* Aim of the task *
Counting task for the entries below: give the number of lines that contain the word "parts", with no other text.

* Task inputs *
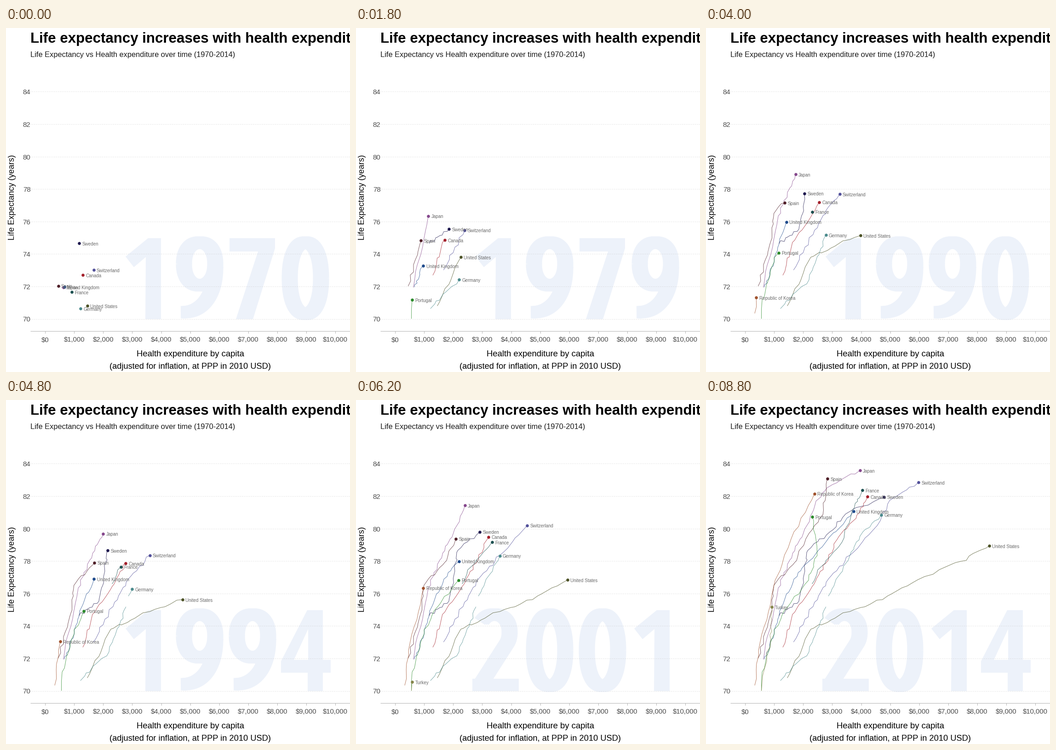
Write a matplotlib script that moves like this. It is 748 px wide and 748 px high and loops after 9500 ms.

```python
import matplotlib.pyplot as plt
import numpy as np
from matplotlib.animation import FuncAnimation
from matplotlib.patches import PathPatch
from matplotlib.path import Path
from matplotlib.transforms import Affine2D

SIZE, DPI = 748, 68
PT = 72 / DPI  # points per pixel
FIRST_YEAR, LAST = 1970, 44
KEY_YEARS = (0, 9, 16, 24, 31, 37, 44)  # years since the first one
YEAR_COLOR = "#edf2fa"

plt.rcParams["font.family"] = "Liberation Sans"
fig = plt.figure(figsize=(SIZE / DPI, SIZE / DPI), dpi=DPI, facecolor="white")
ax = fig.add_axes([0, 0, 1, 1])
ax.set(xlim=(0, SIZE), ylim=(SIZE, 0))
ax.axis("off")


def px_x(spend):
    return 85.2 + 63.1 * np.asarray(spend)


def px_y(life):
    return 632.5 - 35.29 * (np.asarray(life) - 70)


def text(x, y, s, size, color="black", **kw):
    kw.setdefault("va", "baseline")
    return ax.text(x, y, s, fontsize=size * PT, color=color, parse_math=False, **kw)


def rule(xs, ys, color, **kw):
    ax.plot(xs, ys, color=color, lw=PT, solid_capstyle="butt",
            dash_capstyle="butt", zorder=1, **kw)


# ---- Large year numerals, each drawn in a 102 x 182 cell ----

def arc(cx, cy, rx, ry, start=0, stop=360):
    """Slightly squared ellipse arc; angles run clockwise from the right."""
    a = np.radians(np.linspace(start, stop, 60))
    c, s = np.cos(a), np.sin(a)
    return np.column_stack([cx + rx * np.sign(c) * abs(c) ** 0.9,
                            cy + ry * np.sign(s) * abs(s) ** 0.9])


def stroked(*parts):
    """Pen strokes, repeated sideways so verticals come out heavier."""
    return Path.make_compound_path(
        *[Path(np.add(p, (dx, 0))) for p in parts for dx in (-4, 0, 4)]), False


def filled(*parts):
    return Path.make_compound_path(
        *[Path(list(p) + [p[0]], closed=True) for p in parts]), True


six = [arc(51, 122, 34, 46.5), arc(88, 116, 71, 99, 180, 270)]
nine = [np.subtract((102, 182), p) for p in six]
two_bend = arc(46, 52, 33, 38.5, 215, 400)

glyphs = {
    "0": stroked(arc(51, 91, 34, 77.5)),
    "1": filled([(82, 4), (82, 180), (48, 180), (49, 45), (23, 67), (5, 44), (54, 4)]),
    "2": stroked([*two_bend, (18, 162)], [(2, 166.5), (95, 166.5)]),
    "3": stroked(arc(44, 50, 38, 36.5, 230, 450), [(30, 86), (46, 86)],
                 arc(42, 127, 43, 41.5, 270, 485)),
    "4": filled([(55, 4), (89, 4), (89, 112), (106, 112), (106, 140), (89, 140),
                 (89, 180), (56, 180), (56, 140), (-2, 140), (-2, 115)],
                [(57, 45), (26, 112), (57, 112)]),
    "5": stroked([(88, 17.5), (29, 17.5), (25, 86)],
                 arc(42, 122, 44, 46.5, 240, 485)),
    "6": stroked(*six),
    "7": filled([(1, 4), (100, 4), (100, 26), (52, 180), (15, 180), (63, 33), (1, 33)]),
    "8": stroked(arc(51, 49.5, 30, 36), arc(51, 127, 34, 41.5)),
    "9": stroked(*nine),
}

numerals = [ax.add_patch(PathPatch(glyphs["0"][0], zorder=0, capstyle="butt",
                                   joinstyle="miter")) for _ in range(4)]


def show_year(year):
    for i, (patch, digit) in enumerate(zip(numerals, str(year))):
        path, is_fill = glyphs[digit]
        patch.set_path(path.transformed(Affine2D().translate(255 + 115 * i, 453)))
        patch.set_facecolor(YEAR_COLOR if is_fill else "none")
        patch.set_edgecolor("none" if is_fill else YEAR_COLOR)
        patch.set_linewidth(0 if is_fill else 27 * PT)


# ---- Titles and axes ----

text(53, 32, "Life expectancy increases with health expenditure", 31.2, weight="bold")
text(53, 62.5, "Life Expectancy vs Health expenditure over time (1970-2014)", 16.4, "#1a1a1a")
text(400.5, 714, "Health expenditure by capita", 18.5, ha="center")
text(400.5, 741, "(adjusted for inflation, at PPP in 2010 USD)", 18.3, ha="center")
text(22, 368.5, "Life Expectancy (years)", 17.8, rotation=90, ha="right", va="center")

for age in range(70, 85, 2):
    y = float(px_y(age))
    rule([53, SIZE], [y, y], "#c4c4c4", ls=(0, (1, 3)))
    text(53.5, y + 6, str(age), 15, "#4d4d4d", ha="right")

rule([53, SIZE], [658.5, 658.5], "#b3b3b3")
for k in range(11):
    x = float(px_x(k))
    rule([x, x], [658.5, 663.5], "#b3b3b3")
    text(x, 682.5, f"${k * 1000:,}", 14.8, "#4d4d4d", ha="center")


# ---- Country tracks ----

class Track:
    """Spend (thousand USD) and life expectancy at start, key years and end."""

    def __init__(self, name, color, spend, life, start=0, end=LAST, seed=0):
        self.start, self.end = start, end
        inner = [k for k in KEY_YEARS if start < k < end]
        keys = [start, *inner, end] if end > start else [start]
        years = np.arange(start, end + 1)
        # Yearly wobble that leaves the key values untouched
        wobble = np.random.default_rng(seed).uniform(-1, 1, (2, len(years)))
        wobble[:, np.isin(years, keys)] = 0
        self.x = px_x(np.interp(years, keys, spend) + 0.04 * wobble[0])
        self.y = px_y(np.interp(years, keys, life) + 0.1 * wobble[1])
        self.line, = ax.plot([], [], color=color, lw=0.95 * PT, alpha=0.75, zorder=2)
        self.dot, = ax.plot([], [], "o", color=color, ms=6.6 * PT, mew=0, zorder=3)
        self.label = text(0, 0, name, 9.9, "#6b6b6b", zorder=4)

    def show(self, t):
        n = max(0, min(int(t), self.end) - self.start + 1)
        self.line.set_data(self.x[:n], self.y[:n])
        alive = self.start <= t <= self.end
        self.dot.set_visible(alive)
        self.label.set_visible(alive)
        if alive:
            x, y = self.x[n - 1], self.y[n - 1]
            self.dot.set_data([x], [y])
            self.label.set_position((x + 6.3, y + 4.6))


tracks = []


def track(*args, **span):
    tracks.append(Track(*args, seed=len(tracks), **span))


track("Japan", "#85478c", (.63, 1.14, 1.54, 2, 2.4, 2.82, 3.96),
      (71.95, 76.34, 78.07, 79.69, 81.42, 82.51, 83.59))
track("Spain", "#4f1f28", (.45, .89, .99, 1.7, 2.09, 2.68, 2.83),
      (72.03, 74.82, 76.5, 77.9, 79.37, 80.87, 83.08))
track("United Kingdom", "#1f4b8c", (.66, .97, 1.19, 1.68, 2.2, 2.89, 3.73),
      (71.97, 73.27, 74.93, 76.89, 77.99, 79.45, 81.06))
track("Sweden", "#1f1a4f", (1.17, 1.85, 2, 2.155, 2.92, 3.46, 4.79),
      (74.65, 75.53, 76.93, 78.65, 79.8, 80.9, 81.95))
track("Switzerland", "#52509a", (1.67, 2.39, 2.87, 3.605, 4.55, 4.98, 5.97),
      (73.02, 75.46, 76.9, 78.35, 80.19, 81.74, 82.85))
track("Canada", "#a3202b", (1.3, 1.71, 2.31, 2.775, 3.22, 3.82, 4.215),
      (72.7, 74.86, 76.44, 77.86, 79.49, 80.63, 81.96))
track("United States", "#4c5226", (1.455, 2.26, 3.2, 4.73, 5.94, 7.45, 8.41),
      (70.81, 73.8, 74.61, 75.62, 76.84, 77.99, 78.94))

# One survey every five years, then a continuous series
for year in range(0, 20, 5):
    track("France", "#1c5050", [.92 + .07 * year], [71.66 + .243 * year],
          start=year, end=year)
track("France", "#1c5050", (2.31, 2.61, 3.335, 3.685, 4.04),
      (76.6, 77.64, 79.16, 81.11, 82.37), start=20)

# The series breaks for one year
track("Germany", "#4a8a8c", (1.22, 2.2, 2.605, 2.78),
      (70.64, 72.41, 74.33, 75.17), end=20)
track("Germany", "#4a8a8c", (2.87, 2.99, 3.605, 3.955, 4.685),
      (75.85, 76.27, 78.33, 79.53, 80.85), start=22)

track("Portugal", "#2a8a2a", (.56, .585, .93, 1.335, 2.185, 2.48, 2.315),
      (70.02, 71.17, 73.26, 74.92, 76.82, 78.33, 80.72), start=7)
track("Republic of Korea", "#a0522d", (.33, .52, .97, 1.58, 2.385),
      (70.35, 73.04, 76.34, 79.35, 82.15), start=18)
track("Turkey", "#85854a", (.56, .585, .88, .92),
      (70.02, 70.55, 73.18, 75.16), start=30)


def update(frame):
    # Half a year passes per frame; points advance on whole years only.
    t = min(frame / 2, LAST)
    show_year(FIRST_YEAR + int(t))
    for tr in tracks:
        tr.show(t)
    return []


anim = FuncAnimation(fig, update, frames=95, interval=100, repeat=True, repeat_delay=0)
plt.show()
```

* Answer to this problem *
4